This enormous uncertainty Russia’s military intervention in Ukraine watered down trust end of normalization and pandemic restrictions. strong and rapid economic recovery. As El Periódico de España reports, the pre- and post-war launched by Vladimir Putin has brought about a shift in the way Spanish companies view the evolution of the economy this year.
Percentage of top executives of Spanish companies who predict the Spanish economy will do better or much better this year fell from 43% to 21% Since the war in Ukraine began. According to the ‘Perspectives Spain 2022’ study by KPMG and CEOE employers, executives predicting that the economy will get worse, or much worse, jumped from 19% to 45% in two surveys conducted before and after the New Year’s Eve. occupation among a thousand rulers.

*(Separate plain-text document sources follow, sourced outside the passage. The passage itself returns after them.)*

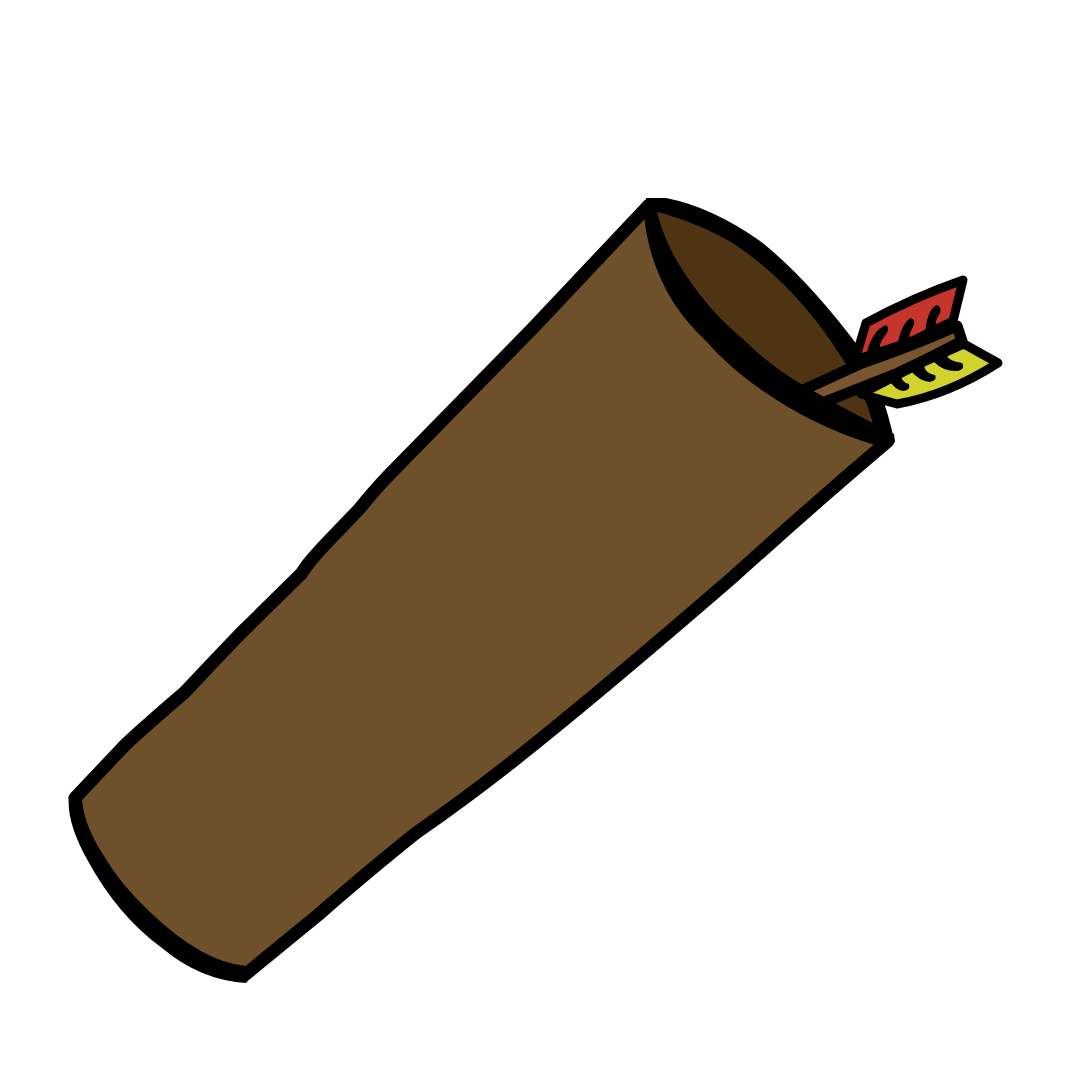
<!DOCTYPE html>
<html lang="en">
<head>
<meta charset="utf-8">
<title>Quiver with arrow</title>
<style>
:root {
  --paper: #ffffff;
  --ink: #000000;
  --leather: #6e502a;
  --inside: #4f3414;
  --shaft: #7a5630;
  --feather-red: #c5352c;
  --feather-yellow: #d2d22f;
}
html, body { margin: 0; background: var(--paper); overflow: hidden; }
svg { display: block; width: 1072px; height: 1072px; }
.outline { fill: none; stroke: var(--ink); stroke-linecap: round; stroke-linejoin: round; }
.side { stroke-width: 13; }
.ink { fill: var(--ink); }
.leather { fill: var(--leather); }
.inside { fill: var(--inside); }
.vane { stroke: var(--ink); stroke-width: 9; stroke-linejoin: round; }
.red { fill: var(--feather-red); }
.yellow { fill: var(--feather-yellow); }
.shaft { fill: var(--shaft); stroke: var(--ink); stroke-width: 11; stroke-linejoin: round; }
</style>
</head>
<body>
<svg viewBox="0 0 1072 1072" role="img" aria-label="Brown quiver holding one arrow with a red and a yellow feather">
  <g id="quiver-opening">
    <path class="inside" d="M650 205Q708 208 768 258Q825 308 858 362Q876 398 887 440Q800 405 716 328Q664 278 650 205Z"/>
    <path class="ink" d="M646 198L666 198Q712 207 760 241Q806 277 858 346Q884 390 894 440L875 432Q867 394 842 358Q818 320 792 293Q754 254 722 237Q688 219 650 210Z"/>
  </g>

  <g id="quiver-body">
    <path class="leather" d="M649 206L533 328L385 479Q338 532 305 572L185 693Q125 743 74 798Q82 838 112 880Q172 962 246 975L374 869Q425 828 472 794Q600 692 735 579Q816 505 889 441Q800 405 716 328Q664 278 649 206Z"/>
    <path class="outline side" d="M649 205L533 328L388 476Q372 493 360 508C340 530 322 546 308 564L301 574L240 634Q213 662 185 692Q150 722 126 744L75 798"/>
    <path class="outline side" d="M888 441Q816 502 733 577Q600 692 522 754Q472 794 416 833Q372 868 318 915L246 974"/>
    <path class="ink" d="M69 796Q76 790 82 799Q84 826 104 856Q120 884 150 912Q202 962 246 966L262 965L246 983Q200 980 162 948Q118 916 88 861Q66 822 69 796Z"/>
  </g>

  <g id="arrow">
    <path class="vane red" d="M855 360L866 323Q914 297 963 280L953 321L910 342Z"/>
    <g id="red-notches" class="ink">
      <path d="M865 360Q871 330 886 325Q891 328 885 336Q878 343 880 354Z"/>
      <path d="M897 346Q902 322 911 318Q917 320 912 329Q908 335 910 342Z"/>
      <path d="M925 334Q927 309 937 305Q943 308 939 315Q934 322 936 330Z"/>
    </g>
    <path class="vane yellow" d="M861 394L897 404Q948 395 998 363L964 344L915 366Z"/>
    <g id="yellow-notches" class="ink">
      <path d="M889 380L901 375Q902 383 909 384Q911 390 903 391Q895 390 889 380Z"/>
      <path d="M911 371L924 366Q926 374 935 375Q938 380 930 382Q919 381 911 371Z"/>
      <path d="M934 362L947 356Q949 361 962 363Q966 368 958 371Q944 372 934 362Z"/>
    </g>
    <path class="shaft" d="M801 391L862 363Q912 346 957 326L962 341Q930 358 898 373L822 403Z"/>
  </g>

  <path id="quiver-rim" class="ink" d="M643 206L655 203Q661 234 677 261Q704 307 744 340Q772 368 808 388Q850 412 894 434L895 442L886 448Q836 435 788 407Q736 376 705 340Q649 288 643 206Z"/>
</svg>
</body>
</html>
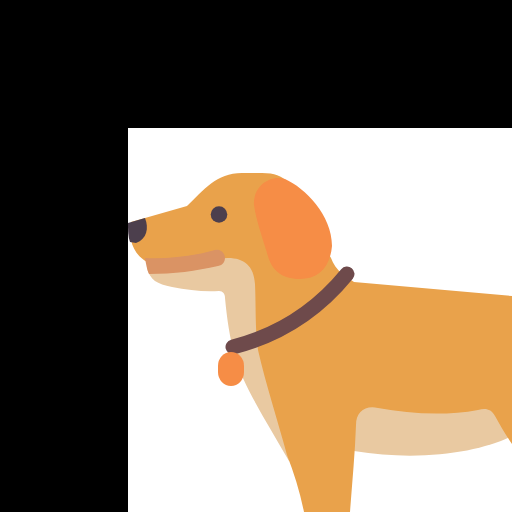
<!DOCTYPE html>
<html lang="en">
<head>
<meta charset="utf-8">
<title>Dog illustration</title>
<style>
:root {
  --backdrop: #000000;
  --panel: #ffffff;
  --coat: #e9a24b;
  --cream: #e9c9a1;
  --ear: #f68d46;
  --mouth: #da9364;
  --dark: #4c3f4d;
  --collar: #6e4a4b;
}
html, body { margin: 0; width: 512px; height: 512px; overflow: hidden; background: var(--backdrop); }
svg { display: block; }
.panel { fill: var(--panel); }
.coat { fill: var(--coat); }
.cream { fill: var(--cream); }
.ear, .tag { fill: var(--ear); }
.mouth { fill: var(--mouth); }
.nose, .eye { fill: var(--dark); }
.collar { fill: none; stroke: var(--collar); stroke-width: 15; stroke-linecap: round; }
</style>
</head>
<body>
<svg width="512" height="512" viewBox="0 0 512 512" role="img" aria-label="Golden dog with a collar, seen from the side">
  <defs>
    <clipPath id="panel-area"><rect x="128" y="128" width="384" height="384"/></clipPath>
  </defs>
  <rect class="panel" x="128" y="128" width="384" height="384"/>
  <g clip-path="url(#panel-area)">
    <path class="cream" d="M354 400H490L512 436C480 452 420 462 354 451Z"/>
    <path class="cream" d="M147 268C150 280 157 284 172 287C188 290 203 292 219 291C223 291 225 294 225 298C227 320 230 338 234 354C244 388 268 424 289 461L310 440L270 250H215Z"/>
    <path class="coat" d="M131 222L187 206C204 190 216 173 242 173H262C275 173 281 176 288 182L331 258C333 264 337 269 342 274L354 282L512 296V444C505 434 500 425 495 416C491 409 486 408 478 410C446 416 410 414 378 408C365 405 356 412 356 425C355 454 352 484 350 512H304C300 492 294 473 287 455C277 418 266 385 258 350C255 330 256 305 255 284C254 266 244 258 228 258L147 262C138 257 133 249 131 240Z"/>
    <path class="mouth" d="M145 258C170 259 194 256 215 250C220 249 224 252 225 257C225 262 223 265 218 266C196 271 174 274 149 274C147 270 146 264 145 258Z"/>
    <path class="nose" d="M128 223L145 218C149 228 147 239 136 243L130 242C128 237 128 230 128 223Z"/>
    <circle class="eye" cx="219" cy="214.500" r="8.300"/>
    <path class="ear" d="M277 178C264 179 253 190 254 205C256 220 262 236 267 253C271 269 280 279 300 279C318 279 330 268 332 246C332 215 305 188 285 179C282 178 280 178 277 178Z"/>
    <path class="collar" d="M233 347C276 336 316 312 347 274"/>
    <rect class="tag" x="218" y="352" width="26" height="34" rx="13" ry="14"/>
  </g>
</svg>
</body>
</html>
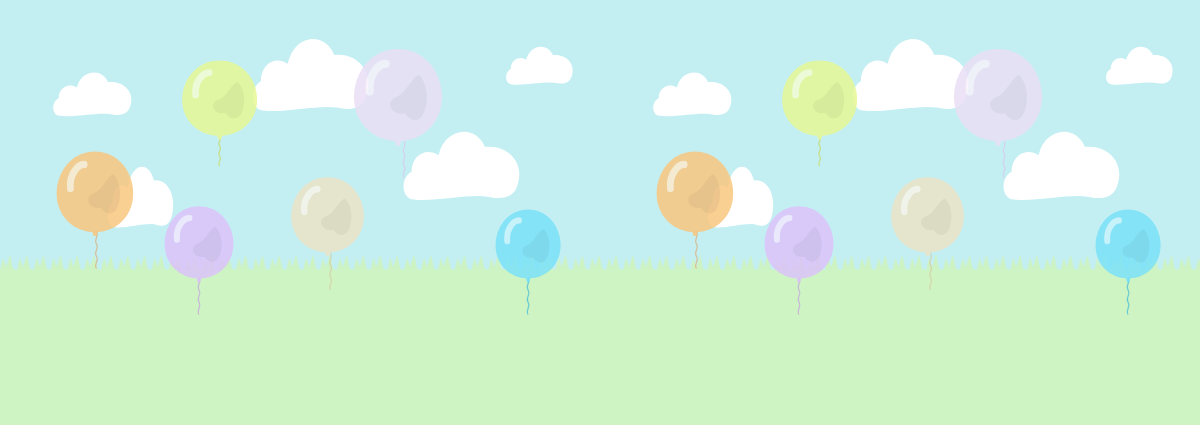
<!DOCTYPE html>
<html lang="en">
<head>
<meta charset="utf-8">
<title>Balloon Meadow</title>
<link rel="stylesheet" href="https://fonts.googleapis.com/css2?family=Nunito&display=swap">
<style>
  :root {
    --sky: #c3eff3;
    --grass: #cef4c4;
    --grass-blade: #cdf2c3;
    --cloud: #ffffff;
    --balloon-yellow: #e6f894;
    --balloon-lilac: #eadff6;
    --balloon-orange: #f9c77f;
    --balloon-purple: #dcc3fa;
    --balloon-beige: #ece3c6;
    --balloon-blue: #7be2f8;
    --shine: #ffffff;
  }
  html, body {
    margin: 0;
    padding: 0;
    width: 1200px;
    height: 425px;
    overflow: hidden;
    background: var(--sky);
    font-family: "Nunito", sans-serif;
  }
  .meadow { display: block; width: 1200px; height: 425px; }
  .sky { fill: var(--sky); }
  .grass { fill: var(--grass); }
  .blade { fill: var(--grass-blade); }
  .cloud { fill: var(--cloud); }
  .balloon-body { opacity: 0.85; }
  .balloon-shine { fill: none; stroke: var(--shine); stroke-width: 9; stroke-linecap: round; opacity: 0.6; }
  .balloon-shade { fill: #000; opacity: 0.05; }
  .string { fill: none; stroke-width: 1.6; opacity: 0.7; }
</style>
</head>
<body>
<svg class="meadow" viewBox="0 0 1568 554" preserveAspectRatio="none" role="img" aria-label="Pastel balloons floating over a meadow under a cloudy sky">
  <defs>
    <path id="cloud-shape" d="M10,60 C0,60 -2,45 8,40 C8,28 20,22 30,28 C35,8 60,5 68,22 C85,20 100,32 95,48 C92,60 80,60 70,58 C55,56 25,62 10,60Z"/>
    <g id="balloon">
      <path d="M0,-50 C30,-50 50,-25 50,2 C50,30 28,50 0,50 C-28,50 -50,30 -50,2 C-50,-25 -30,-50 0,-50Z"/>
      <path class="balloon-shade" d="M8,20 C-10,22 -14,6 -2,2 C10,-2 14,-18 24,-22 C34,-12 36,8 28,22 C22,30 14,28 8,20Z"/>
      <path class="balloon-shine" d="M-32,-4 C-34,-22 -22,-34 -14,-34"/>
      <path d="M-4,48 L4,48 L2,55 L-2,55Z"/>
    </g>
    <path id="wavy-string" d="M0,0 c4,6 -4,10 0,16 c4,6 -4,10 0,16 c4,6 -4,10 0,16"/>
    <pattern id="grass-edge" width="22" height="22" patternUnits="userSpaceOnUse">
      <polygon class="blade" points="0,22 4,6 8,18 13,2 17,20 22,22"/>
    </pattern>
    <g id="meadow-tile">
      <g class="clouds">
        <use href="#cloud-shape" class="cloud" transform="translate(68,82) scale(1.08,1.15)"/>
        <use href="#cloud-shape" class="cloud" transform="translate(328,30) scale(1.6,1.9)"/>
        <use href="#cloud-shape" class="cloud" transform="translate(660,50) scale(0.92,1.0)"/>
        <use href="#cloud-shape" class="cloud" transform="translate(140,200) scale(0.9,1.6)"/>
        <use href="#cloud-shape" class="cloud" transform="translate(525,152) scale(1.6,1.8)"/>
      </g>
      <g class="strings">
        <use href="#wavy-string" class="string" stroke="#c8d860" transform="translate(287,178) scale(1,0.8)"/>
        <use href="#wavy-string" class="string" stroke="#d9c8ee" transform="translate(528,184)"/>
        <use href="#wavy-string" class="string" stroke="#e0a870" transform="translate(126,302)"/>
        <use href="#wavy-string" class="string" stroke="#c8a0e0" transform="translate(260,362)"/>
        <use href="#wavy-string" class="string" stroke="#d8c8a0" transform="translate(432,330)"/>
        <use href="#wavy-string" class="string" stroke="#40b8d8" transform="translate(690,362)"/>
      </g>
      <g class="balloons">
        <use href="#balloon" class="balloon-body" fill="var(--balloon-yellow)" transform="translate(287,128) scale(0.98)"/>
        <use href="#balloon" class="balloon-body" fill="var(--balloon-lilac)" transform="translate(520,124) scale(1.15,1.2)"/>
        <use href="#balloon" class="balloon-body" fill="var(--balloon-orange)" transform="translate(124,250) scale(1.0,1.05)"/>
        <use href="#balloon" class="balloon-body" fill="var(--balloon-purple)" transform="translate(260,316) scale(0.9,0.94)"/>
        <use href="#balloon" class="balloon-body" fill="var(--balloon-beige)" transform="translate(428,280) scale(0.95,0.98)"/>
        <use href="#balloon" class="balloon-body" fill="var(--balloon-blue)" transform="translate(690,318) scale(0.85,0.9)"/>
      </g>
    </g>
  </defs>
  <rect class="sky" width="1568" height="554"/>
  <rect class="grass" y="352" width="1568" height="202"/>
  <rect x="0" y="332" width="1568" height="22" fill="url(#grass-edge)"/>
  <use href="#meadow-tile"/>
  <use href="#meadow-tile" transform="translate(784,0)"/>
</svg>
</body>
</html>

Almost eight out of ten managers (77%) climbing inflation as one of the main threats For the Spanish economy for the full year 2022, 37% point to a weakening of the global economy as a major risk, 36% point to a possible increase in taxes, and 30% of respondents warn of escalating geopolitical tensions.
Just over a third (37%) of executives surveyed admit that they are reviewing or revising their company’s 2022 strategy due to the impact of the war in Ukraine, but more (41%) are not doing so while they wait. to adjust their response to how the conflict develops.
continue with the plan
“Managers remain more pessimistic in the face of the evolution of the economy and worsening factors such as inflation, while maintaining their strategic vision and prospects for investment, growth and hiring,” explains Juanjo Cano, president of KPMG Spain. “Despite all the negativity, The Spanish company reaffirms the motto that adaptation is the key to survival”.
And according to research by KPMG and CEOE, 77% of executives surveyed predict that their company’s turnover will increase On the set of 2022, despite the uncertainty caused by the war and other factors such as the energy crisis. And nearly half (48%) of executives expect revenue growth to be over 5%. In the survey conducted before the start of the war, the percentages were similar at 80% and 47%, respectively. Likewise, six out of ten companies plan to increase their investments this year, and the target was maintained in both surveys.
Recruitment estimates for Spanish groups remain optimistic even after Putin’s invasion, although they were moderate between the first survey (conducted between December and February) and the second survey (April and May). Almost half of the companies 46% plan to increase their templates. While the ratio of managers who predict that they will reduce personnel in practice did not change in both surveys, it is at the level of 11%.
“Spanish businessmen are aware that we are in a difficult period where additional measures are needed to consolidate the recovery that has begun and to confront the threat posed by uncontrolled inflation,” said Antonio Garamendi, CEOE chairman. “Absolute continue to take steps to transform our economy and make it more efficient and productive, digital and sustainable. This requires certainty and a stable regulatory environment, reforms to correct structural weaknesses, as well as a framework for improving business activity that offers a reduction in taxes and fiscal incentives”.